Campus News

Two epidemiology grads reflect on how UB training helped them excel

By DAVID J. HILL

Published February 5, 2019

This spring, the Department of Epidemiology and Environmental Health in the School of Public Health and Health Professions will celebrate the 100th anniversary of its founding in 1919 as the Department of Hygiene and Public Health.

Over the course of the past century, the department has trained a wealth of future epidemiologists who’ve gone on to excel in their careers. Here’s a look at two trainees who rose to the top of two of the nation’s most prominent organizations dedicated to epidemiologic research.

Portrait of Pauline Mendola.

Pauline Mendola

Pauline Mendola started out as a clerk in what is now the Department of Epidemiology and Environmental Health. From there, she became a part-time student, then earned her PhD and eventually served for a time as a faculty member in the department.

In the fall, Mendola wrapped up her tenure as president of the American College of Epidemiology.

Portrait of Enrique Schisterman.

Enrique Schisterman

Enrique Schisterman earned both his master’s in statistics (’95) and PhD in epidemiology (’99) from UB. He’s currently serving as president of the Society of Epidemiologic Research, a term that concludes in June.

For both, the training they received in epidemiology at UB helped chart their career paths as they rose to leadership ranks.

“I always appreciate the healthy start I got at UB,” Mendola recently told UBNow. She received her bachelor’s (’85), master’s (’90) and doctorate (’84) from UB. She credits her UB dissertation chair, Germaine Buck Louis, a UB EEH alumna who is now dean of the College of Health and Human Services at George Mason University, for inspiring her to serve and lead by example. “From my student days, she encouraged me to be active in professional organizations and facilitated my entry into committee work.”

Louis also encouraged Mendola to submit her dissertation work for society student prize papers, which gave Mendola an additional entry point into professional organization recognition. “I learned the importance and value of giving back to our profession at UB,” she said.

Louis urged Mendola to run for treasurer of the Society for Pediatric and Perinatal Epidemiologic Research (SPER) when she was a junior faculty member at UB. Louis, Mendola and Schisterman are all past presidents of SPER.

Mendola said it was “a great honor” to serve a three-year term (president-elect, president and past president) on the Executive Committee of the American College of Epidemiology, an organization of which Mendola has been a member since 1994. “Being engaged so closely in the function and mission of the organization — it is exciting to lead and try to leave the organization a bit healthier than when you arrive,” she said.
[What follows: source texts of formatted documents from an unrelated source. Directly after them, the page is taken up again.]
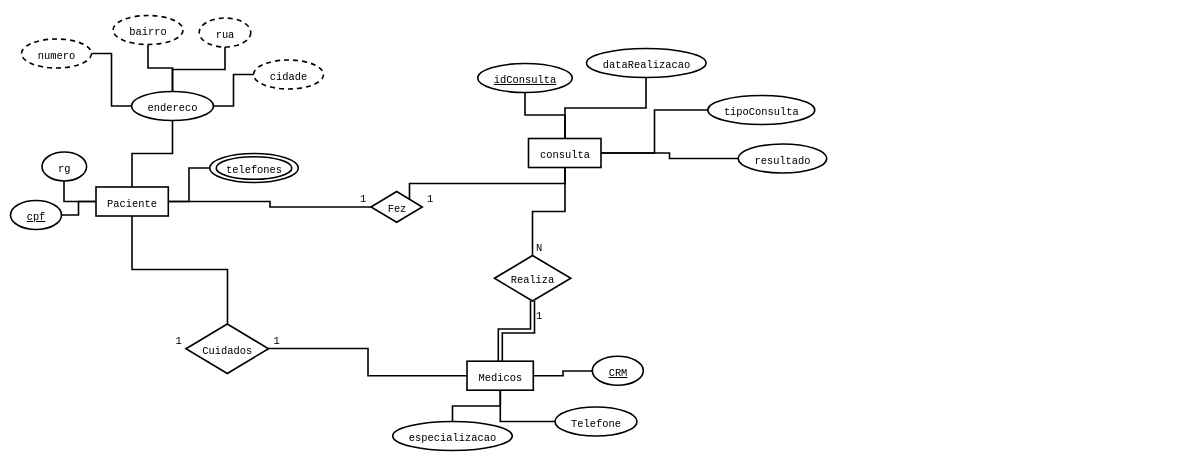
<!DOCTYPE html>
<html lang="pt">
<head>
<meta charset="utf-8">
<title>Diagrama entidade-relacionamento</title>
<style>
:root { --ink: #000; --paper: #fff; }
* { box-sizing: border-box; }
body { margin: 0; background: var(--paper); }
.diagram {
  position: relative; width: 1200px; height: 466px; overflow: hidden;
  background: var(--paper); color: var(--ink);
  font: 10.4px/14px "Liberation Mono", monospace;
}
.shapes { position: absolute; inset: 0; display: block; }
.connectors, .nodes { stroke: var(--ink); stroke-width: 1.6; }
.connectors { fill: none; }
.nodes { fill: var(--paper); }
.derived { stroke-dasharray: 5 4; }
.label, .cardinality {
  position: absolute; left: calc(var(--x) * 1px - 60px); top: calc(var(--y) * 1px - 7px);
  width: 120px; height: 14px; text-align: center; white-space: nowrap;
}
.label { margin-top: 2px; }
.key { text-decoration: underline; }
</style>
</head>
<body>
<main class="diagram">
  <svg class="shapes" width="1200" height="466" viewBox="0 0 1200 466" aria-hidden="true">
    <g class="connectors">
      <polyline points="91,53.5 111.5,53.5 111.5,106 132,106"/>
      <polyline points="148,45 148,68 172.5,68 172.5,92"/>
      <polyline points="225,47 225,69.5 172.5,69.5 172.5,92"/>
      <polyline points="254,74.5 233.5,74.5 233.5,106 213,106"/>
      <polyline points="172.5,120 172.5,153.5 132,153.5 132,187"/>
      <polyline points="64,181 64,201.5 96,201.5"/>
      <polyline points="61,215 78.5,215 78.5,201.5 96,201.5"/>
      <polyline points="210,168 189,168 189,201.5 168,201.5"/>
      <polyline points="168,201.5 270,201.5 270,207 371,207"/>
      <polyline points="409.5,199 409.5,183.5 565,183.5 565,167"/>
      <polyline points="525,92 525,115 565,115 565,138"/>
      <polyline points="646,77 646,108 565,108 565,138"/>
      <polyline points="708,110 654.5,110 654.5,153 601,153"/>
      <polyline points="738,158.5 669.5,158.5 669.5,153 601,153"/>
      <polyline points="565,167 565,211.5 532.5,211.5 532.5,256"/>
      <polyline points="530.5,301 530.5,329 498.3,329 498.3,361"/>
      <polyline points="534.5,301 534.5,333 502.3,333 502.3,361"/>
      <polyline points="132,216 132,269.5 227.5,269.5 227.5,324"/>
      <polyline points="268,348.5 368,348.5 368,375.8 467,375.8"/>
      <polyline points="533,375.8 563,375.8 563,371 593,371"/>
      <polyline points="500.3,390 500.3,406 452.5,406 452.5,422"/>
      <polyline points="500.3,390 500.3,421.5 556,421.5"/>
    </g>
    <g class="nodes">
      <g class="derived">
        <ellipse cx="56.5" cy="53.5" rx="35" ry="14.5"/>
        <ellipse cx="148" cy="30" rx="35" ry="14.5"/>
        <ellipse cx="225" cy="32.5" rx="25.8" ry="14.5"/>
        <ellipse cx="288.5" cy="74.5" rx="35" ry="14.5"/>
      </g>
      <g class="attributes">
        <ellipse cx="172.5" cy="106" rx="41" ry="14.5"/>
        <ellipse cx="64.3" cy="166.5" rx="22.3" ry="14.5"/>
        <ellipse cx="36" cy="215" rx="25.5" ry="14.5"/>
        <ellipse cx="254" cy="168" rx="44.3" ry="14.5"/>
        <ellipse cx="254" cy="168" rx="37.8" ry="11.3"/>
        <ellipse cx="525" cy="78" rx="47.3" ry="14.5"/>
        <ellipse cx="646.3" cy="63" rx="59.8" ry="14.5"/>
        <ellipse cx="761.3" cy="110" rx="53.5" ry="14.5"/>
        <ellipse cx="782.5" cy="158.5" rx="44.3" ry="14.5"/>
        <ellipse cx="617.8" cy="370.8" rx="25.5" ry="14.5"/>
        <ellipse cx="596" cy="421.5" rx="41" ry="14.5"/>
        <ellipse cx="452.5" cy="436" rx="59.8" ry="14.5"/>
      </g>
      <g class="entities">
        <rect x="96" y="187" width="72.3" height="29"/>
        <rect x="528.5" y="138.5" width="72.5" height="29"/>
        <rect x="467" y="361.2" width="66.3" height="29"/>
      </g>
      <g class="relationships">
        <polygon points="371,207 396.7,191.5 422.3,207 396.7,222.3"/>
        <polygon points="494.5,278.3 532.5,255.5 570.8,278.3 532.5,301"/>
        <polygon points="186,348.7 227.3,324 268.5,348.7 227.3,373.5"/>
      </g>
    </g>
  </svg>

  <span class="label" style="--x:56.5;--y:53.5">numero</span>
  <span class="label" style="--x:148;--y:30">bairro</span>
  <span class="label" style="--x:225;--y:32.5">rua</span>
  <span class="label" style="--x:288.5;--y:74.5">cidade</span>
  <span class="label" style="--x:172.5;--y:106">endereco</span>
  <span class="label" style="--x:64.3;--y:166.5">rg</span>
  <span class="label key" style="--x:36;--y:215">cpf</span>
  <span class="label" style="--x:254;--y:168">telefones</span>
  <strong class="label" style="--x:132;--y:201.5;font-weight:400">Paciente</strong>

  <span class="label key" style="--x:525;--y:78">idConsulta</span>
  <span class="label" style="--x:646.5;--y:63">dataRealizacao</span>
  <span class="label" style="--x:761.3;--y:110">tipoConsulta</span>
  <span class="label" style="--x:782.5;--y:158.5">resultado</span>
  <strong class="label" style="--x:565;--y:153;font-weight:400">consulta</strong>

  <span class="label key" style="--x:618;--y:371">CRM</span>
  <span class="label" style="--x:596;--y:421.5">Telefone</span>
  <span class="label" style="--x:452.5;--y:436">especializacao</span>
  <strong class="label" style="--x:500.3;--y:375.8;font-weight:400">Medicos</strong>

  <em class="label" style="--x:397;--y:207;font-style:normal">Fez</em>
  <em class="label" style="--x:532.5;--y:278.3;font-style:normal">Realiza</em>
  <em class="label" style="--x:227.3;--y:348.7;font-style:normal">Cuidados</em>

  <span class="cardinality" style="--x:363;--y:199">1</span>
  <span class="cardinality" style="--x:430;--y:199">1</span>
  <span class="cardinality" style="--x:539;--y:248">N</span>
  <span class="cardinality" style="--x:539;--y:316">1</span>
  <span class="cardinality" style="--x:178.5;--y:341">1</span>
  <span class="cardinality" style="--x:276.5;--y:341">1</span>
</main>
</body>
</html>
Mendola has served as an investigator at NIH in the Eunice Kennedy Shriver National Institute of Child Health and Human Development in Rockville, Maryland, since 2011. Before that, she was a branch chief for the Centers for Disease Control and Prevention’s Infant, Child and Women’s Health Statistics Branch in Hyattsville, Maryland.

Her research focuses on the impact of maternal chronic disease on pregnancy, with a focus on asthma and the immunology of pregnancy.

Schisterman also credited his epidemiology training at UB for helping him get to where he is today as senior investigator and chief of the epidemiology branch at the Eunice Kennedy Shriver National Institute of Child Health and Human Development, where he’s been since 2002.

“My experience at UB was a very formative part of my career and has introduced me to lifelong collaborators,” he said. “UB has allowed me to truly harness my passion for epidemiologic research. I am unsure if I would have followed the path I am on if it were not for the experiences I had while at Buffalo.”

As president of the Society for Epidemiologic Research (SER), Schisterman, who was born in Bueno Aires, Argentina, has developed several new initiatives, including a podcast, “Epidemiology Counts,” which was to air its first episode at the end of January, and a program aimed at increasing diversity in SER.

“It is a privilege to be elected to serve in this role and help shape the future of this society,” Schisterman said.

Extra credit

Here’s what Mendola and Schisterman each had to say when asked what advice they’d give to young epidemiologists.

Mendola: “Get involved! There are lots of great opportunities to meet people in the field when you engage with your professional organizations. Most now have student and junior faculty special sections as well.”

Schisterman: “Remember the purpose of your research, what is it trying to understand and how that understanding can help future practices. Always remember the big picture. Always get involved. At SER there are many networking opportunities and every person you network with can be a potential resource for collaboration in the future. My work has undoubtedly benefited from making connections with people from different disciplines and with differing perspectives. It has allowed me to think about my own research in a new and more dimensional light.”

Fun fact: The epidemiology department at UB has undergone three name changes since its original one. Here’s a look at the department’s history by name:

1919-46: Hygiene and Public Health

1946-67: Preventive Medicine and Public Health

1967-2014: Social and Preventive Medicine

2014-present: Epidemiology and Environmental Health